So you look at that and maybe the valuations were a little bit out of whack. So I think there's going to be some correction in terms of VC-backed company valuations. And I think that we're certainly going to see that in the next year or two. You have to remember that activity was at record levels. So VCs were doing deals much faster than they were in the past. And at prices that were much higher in terms of valuations than they've done in the past. And maybe there's going to be some corrections and the VCs are going to start looking at deals at more modest valuations. But once again, you have the supply and demand issue here and there is certainly a great demand for that capital and there's a great supply of capital. So will you see some level of correction in 2022? I believe so. But I still think it's going to be a very good year again, maybe not at the level of 2021, but I think it'll be a good year.
DP:So for 2022, what about SPACs? Are they still going to be the hot commodity? Or are they going to cool down a little bit? What are your thoughts there?

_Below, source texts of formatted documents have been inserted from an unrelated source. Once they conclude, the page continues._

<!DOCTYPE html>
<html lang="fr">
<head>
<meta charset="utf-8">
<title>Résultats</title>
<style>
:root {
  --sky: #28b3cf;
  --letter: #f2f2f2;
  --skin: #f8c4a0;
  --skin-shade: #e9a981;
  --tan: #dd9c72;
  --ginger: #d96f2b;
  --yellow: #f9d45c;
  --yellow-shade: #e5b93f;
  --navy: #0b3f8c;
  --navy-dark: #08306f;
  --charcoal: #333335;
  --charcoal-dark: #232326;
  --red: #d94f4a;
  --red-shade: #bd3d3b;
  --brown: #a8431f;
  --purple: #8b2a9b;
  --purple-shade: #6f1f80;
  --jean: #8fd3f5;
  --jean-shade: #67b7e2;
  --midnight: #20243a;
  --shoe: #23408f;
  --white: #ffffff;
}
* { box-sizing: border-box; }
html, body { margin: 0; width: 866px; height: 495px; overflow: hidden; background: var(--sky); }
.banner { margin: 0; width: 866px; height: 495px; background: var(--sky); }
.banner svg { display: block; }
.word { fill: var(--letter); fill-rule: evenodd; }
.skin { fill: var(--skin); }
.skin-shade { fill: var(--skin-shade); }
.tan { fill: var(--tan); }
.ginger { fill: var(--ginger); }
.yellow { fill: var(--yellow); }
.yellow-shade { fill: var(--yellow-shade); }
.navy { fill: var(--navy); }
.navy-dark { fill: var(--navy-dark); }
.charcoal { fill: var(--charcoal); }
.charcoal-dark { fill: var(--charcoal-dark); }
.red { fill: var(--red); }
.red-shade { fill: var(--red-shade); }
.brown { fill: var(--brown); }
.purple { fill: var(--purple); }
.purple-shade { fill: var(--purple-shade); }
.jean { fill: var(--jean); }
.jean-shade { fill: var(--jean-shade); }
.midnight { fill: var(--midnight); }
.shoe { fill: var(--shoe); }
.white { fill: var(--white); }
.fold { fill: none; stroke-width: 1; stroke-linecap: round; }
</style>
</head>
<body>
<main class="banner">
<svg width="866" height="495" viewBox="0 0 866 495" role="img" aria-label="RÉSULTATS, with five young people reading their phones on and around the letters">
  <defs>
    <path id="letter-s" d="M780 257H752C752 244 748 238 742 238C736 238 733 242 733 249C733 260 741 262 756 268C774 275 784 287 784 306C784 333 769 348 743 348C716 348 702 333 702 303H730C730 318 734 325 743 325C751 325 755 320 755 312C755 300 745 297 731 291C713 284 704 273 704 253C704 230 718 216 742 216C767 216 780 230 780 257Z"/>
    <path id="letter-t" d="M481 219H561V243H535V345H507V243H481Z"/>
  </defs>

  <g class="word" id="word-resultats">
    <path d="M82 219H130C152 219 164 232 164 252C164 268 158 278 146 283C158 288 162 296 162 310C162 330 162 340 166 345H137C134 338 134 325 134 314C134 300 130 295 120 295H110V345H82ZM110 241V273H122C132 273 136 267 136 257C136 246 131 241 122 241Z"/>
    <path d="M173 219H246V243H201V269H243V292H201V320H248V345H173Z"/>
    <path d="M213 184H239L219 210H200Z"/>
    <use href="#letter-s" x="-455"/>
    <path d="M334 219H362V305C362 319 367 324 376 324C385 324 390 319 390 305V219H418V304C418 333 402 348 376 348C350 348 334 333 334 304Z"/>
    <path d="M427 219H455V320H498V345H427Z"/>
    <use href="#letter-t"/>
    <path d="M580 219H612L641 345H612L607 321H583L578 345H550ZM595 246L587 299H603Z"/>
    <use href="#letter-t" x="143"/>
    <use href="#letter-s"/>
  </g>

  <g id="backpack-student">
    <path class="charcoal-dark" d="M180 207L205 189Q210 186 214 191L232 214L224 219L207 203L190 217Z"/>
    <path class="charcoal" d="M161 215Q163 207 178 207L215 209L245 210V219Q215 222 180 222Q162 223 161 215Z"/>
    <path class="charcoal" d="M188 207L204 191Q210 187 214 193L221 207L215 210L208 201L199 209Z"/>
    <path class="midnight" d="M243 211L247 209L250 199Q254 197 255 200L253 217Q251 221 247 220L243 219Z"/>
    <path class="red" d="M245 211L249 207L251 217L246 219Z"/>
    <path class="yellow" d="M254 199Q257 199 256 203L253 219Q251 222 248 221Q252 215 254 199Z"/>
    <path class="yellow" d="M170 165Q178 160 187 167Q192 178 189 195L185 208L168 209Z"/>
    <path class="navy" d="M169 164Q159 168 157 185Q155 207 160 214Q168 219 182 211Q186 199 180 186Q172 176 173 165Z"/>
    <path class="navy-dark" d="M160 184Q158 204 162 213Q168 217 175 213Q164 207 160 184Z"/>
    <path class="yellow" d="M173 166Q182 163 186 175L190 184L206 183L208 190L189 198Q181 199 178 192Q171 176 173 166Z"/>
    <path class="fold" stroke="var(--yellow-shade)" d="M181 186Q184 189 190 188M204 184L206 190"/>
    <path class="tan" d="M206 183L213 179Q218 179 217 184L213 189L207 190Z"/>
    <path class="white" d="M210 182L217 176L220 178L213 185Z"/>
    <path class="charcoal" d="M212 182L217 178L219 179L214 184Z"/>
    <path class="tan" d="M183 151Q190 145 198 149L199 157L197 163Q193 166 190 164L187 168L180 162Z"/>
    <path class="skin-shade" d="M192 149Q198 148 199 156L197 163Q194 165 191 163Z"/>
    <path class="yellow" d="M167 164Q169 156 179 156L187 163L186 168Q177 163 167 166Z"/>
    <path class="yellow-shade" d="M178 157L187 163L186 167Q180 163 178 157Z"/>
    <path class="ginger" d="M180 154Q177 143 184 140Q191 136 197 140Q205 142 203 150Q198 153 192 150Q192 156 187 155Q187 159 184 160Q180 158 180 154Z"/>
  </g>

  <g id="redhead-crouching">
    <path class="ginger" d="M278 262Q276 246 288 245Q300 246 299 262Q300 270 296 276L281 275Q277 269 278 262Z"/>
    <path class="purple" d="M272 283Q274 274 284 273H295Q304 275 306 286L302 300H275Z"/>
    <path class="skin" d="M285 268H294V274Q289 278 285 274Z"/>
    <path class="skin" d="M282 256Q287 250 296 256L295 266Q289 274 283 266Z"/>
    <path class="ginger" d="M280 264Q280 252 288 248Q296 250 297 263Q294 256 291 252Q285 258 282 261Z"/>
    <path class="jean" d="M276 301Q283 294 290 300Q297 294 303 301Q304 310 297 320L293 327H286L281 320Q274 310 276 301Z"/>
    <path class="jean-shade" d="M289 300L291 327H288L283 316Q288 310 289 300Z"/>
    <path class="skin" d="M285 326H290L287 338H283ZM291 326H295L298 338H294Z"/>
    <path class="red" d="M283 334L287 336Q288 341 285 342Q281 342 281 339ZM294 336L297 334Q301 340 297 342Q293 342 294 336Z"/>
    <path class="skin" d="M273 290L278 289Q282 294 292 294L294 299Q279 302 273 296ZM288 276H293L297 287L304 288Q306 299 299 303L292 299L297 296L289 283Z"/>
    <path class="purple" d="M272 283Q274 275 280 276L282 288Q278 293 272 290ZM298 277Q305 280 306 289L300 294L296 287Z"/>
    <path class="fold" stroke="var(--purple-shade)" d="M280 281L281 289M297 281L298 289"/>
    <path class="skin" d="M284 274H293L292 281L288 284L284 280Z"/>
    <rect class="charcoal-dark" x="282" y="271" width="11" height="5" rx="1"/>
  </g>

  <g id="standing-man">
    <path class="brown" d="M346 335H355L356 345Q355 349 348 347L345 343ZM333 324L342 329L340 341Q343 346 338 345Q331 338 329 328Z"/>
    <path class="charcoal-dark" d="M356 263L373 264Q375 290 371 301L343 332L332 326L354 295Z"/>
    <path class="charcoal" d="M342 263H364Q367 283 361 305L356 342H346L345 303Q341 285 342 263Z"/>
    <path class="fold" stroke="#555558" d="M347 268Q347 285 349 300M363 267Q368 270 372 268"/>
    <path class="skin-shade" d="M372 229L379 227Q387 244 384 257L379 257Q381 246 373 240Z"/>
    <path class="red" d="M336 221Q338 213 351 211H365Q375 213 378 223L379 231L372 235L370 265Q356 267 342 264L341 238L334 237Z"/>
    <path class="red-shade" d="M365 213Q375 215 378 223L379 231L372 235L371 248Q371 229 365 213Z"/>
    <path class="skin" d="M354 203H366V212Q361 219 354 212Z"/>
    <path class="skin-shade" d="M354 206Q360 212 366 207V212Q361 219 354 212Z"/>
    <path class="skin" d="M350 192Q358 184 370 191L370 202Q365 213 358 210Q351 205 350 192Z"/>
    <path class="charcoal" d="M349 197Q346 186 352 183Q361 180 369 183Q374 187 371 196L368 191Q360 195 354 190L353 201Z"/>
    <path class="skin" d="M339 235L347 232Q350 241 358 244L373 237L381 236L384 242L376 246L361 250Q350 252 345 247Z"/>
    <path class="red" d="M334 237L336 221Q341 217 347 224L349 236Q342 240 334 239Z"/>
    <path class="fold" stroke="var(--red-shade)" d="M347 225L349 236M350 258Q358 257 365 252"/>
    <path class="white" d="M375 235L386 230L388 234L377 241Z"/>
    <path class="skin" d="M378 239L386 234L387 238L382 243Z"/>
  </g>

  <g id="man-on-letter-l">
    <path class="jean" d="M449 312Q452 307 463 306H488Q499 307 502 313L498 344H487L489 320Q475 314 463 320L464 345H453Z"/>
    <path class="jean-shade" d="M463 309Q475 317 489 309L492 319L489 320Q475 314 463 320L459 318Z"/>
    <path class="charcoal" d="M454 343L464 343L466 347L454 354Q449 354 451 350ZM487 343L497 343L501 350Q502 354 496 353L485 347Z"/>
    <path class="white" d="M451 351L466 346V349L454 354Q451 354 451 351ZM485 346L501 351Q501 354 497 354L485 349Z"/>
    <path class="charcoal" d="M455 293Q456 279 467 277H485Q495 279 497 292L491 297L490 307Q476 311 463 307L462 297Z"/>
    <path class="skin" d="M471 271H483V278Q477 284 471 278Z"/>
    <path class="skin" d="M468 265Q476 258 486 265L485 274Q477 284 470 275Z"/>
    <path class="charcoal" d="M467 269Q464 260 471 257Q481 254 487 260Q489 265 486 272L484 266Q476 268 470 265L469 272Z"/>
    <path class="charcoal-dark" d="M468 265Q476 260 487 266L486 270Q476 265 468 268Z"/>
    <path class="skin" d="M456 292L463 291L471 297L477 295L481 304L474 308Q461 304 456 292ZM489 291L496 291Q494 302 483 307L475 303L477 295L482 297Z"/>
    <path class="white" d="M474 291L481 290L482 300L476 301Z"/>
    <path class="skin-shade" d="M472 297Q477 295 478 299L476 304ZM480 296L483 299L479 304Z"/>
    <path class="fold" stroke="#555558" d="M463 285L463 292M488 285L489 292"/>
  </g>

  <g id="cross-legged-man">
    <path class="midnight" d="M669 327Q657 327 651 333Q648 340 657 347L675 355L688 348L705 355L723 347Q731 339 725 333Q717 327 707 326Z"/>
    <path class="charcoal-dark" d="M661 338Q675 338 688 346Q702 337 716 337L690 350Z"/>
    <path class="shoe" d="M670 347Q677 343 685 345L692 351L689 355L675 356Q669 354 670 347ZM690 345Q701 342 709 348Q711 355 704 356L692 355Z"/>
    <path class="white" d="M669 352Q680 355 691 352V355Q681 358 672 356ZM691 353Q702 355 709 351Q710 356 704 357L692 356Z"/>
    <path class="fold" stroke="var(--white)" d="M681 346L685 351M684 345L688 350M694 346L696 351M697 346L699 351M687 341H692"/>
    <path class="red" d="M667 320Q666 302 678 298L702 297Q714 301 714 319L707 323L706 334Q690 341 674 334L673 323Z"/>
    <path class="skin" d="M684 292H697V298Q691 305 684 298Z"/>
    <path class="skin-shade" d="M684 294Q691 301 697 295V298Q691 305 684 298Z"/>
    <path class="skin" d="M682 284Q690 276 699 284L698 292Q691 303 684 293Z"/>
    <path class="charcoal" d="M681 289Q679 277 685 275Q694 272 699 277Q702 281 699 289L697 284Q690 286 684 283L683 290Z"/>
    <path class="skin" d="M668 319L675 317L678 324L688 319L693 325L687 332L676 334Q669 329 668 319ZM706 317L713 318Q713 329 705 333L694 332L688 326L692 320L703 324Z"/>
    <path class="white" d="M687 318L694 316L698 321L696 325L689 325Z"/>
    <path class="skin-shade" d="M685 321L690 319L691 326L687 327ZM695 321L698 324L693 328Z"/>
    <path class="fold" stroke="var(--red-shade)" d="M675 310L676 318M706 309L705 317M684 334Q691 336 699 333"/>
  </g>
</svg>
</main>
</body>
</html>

AW: No. You saw them starting to cool down towards the end of 2021. Capital has been given back to investors. I think you'll continue to see that again in the future. I think a lot of companies went public through SPACs that maybe should not have. And you're probably seeing that. I mentioned that companies with revenues less than 10 million that went public had such a large decline in their share price versus their IPO price. So apparently, a lot of people who invested in them aren't doing as well as they would've liked.
DP:Okay. Any other final thoughts on Q4 or 2021?
AW:No, as I said, a tremendous year. And I think we're all going to be waiting to see what the results are for the first quarter to see if that continues into the future.
DP: Well, Alan, thanks for your expertise and your insight.
AW: Dave, thank you so much for your questions. And I look forward to talking to you at the end of Q1.
DP: And thank you for listening to EisnerAmper's Podcast Series. Visit EisnerAmper.com for more information on this and a host of other topics. And join us for our next podcast when we get down to business.
Transcribed by Rev.com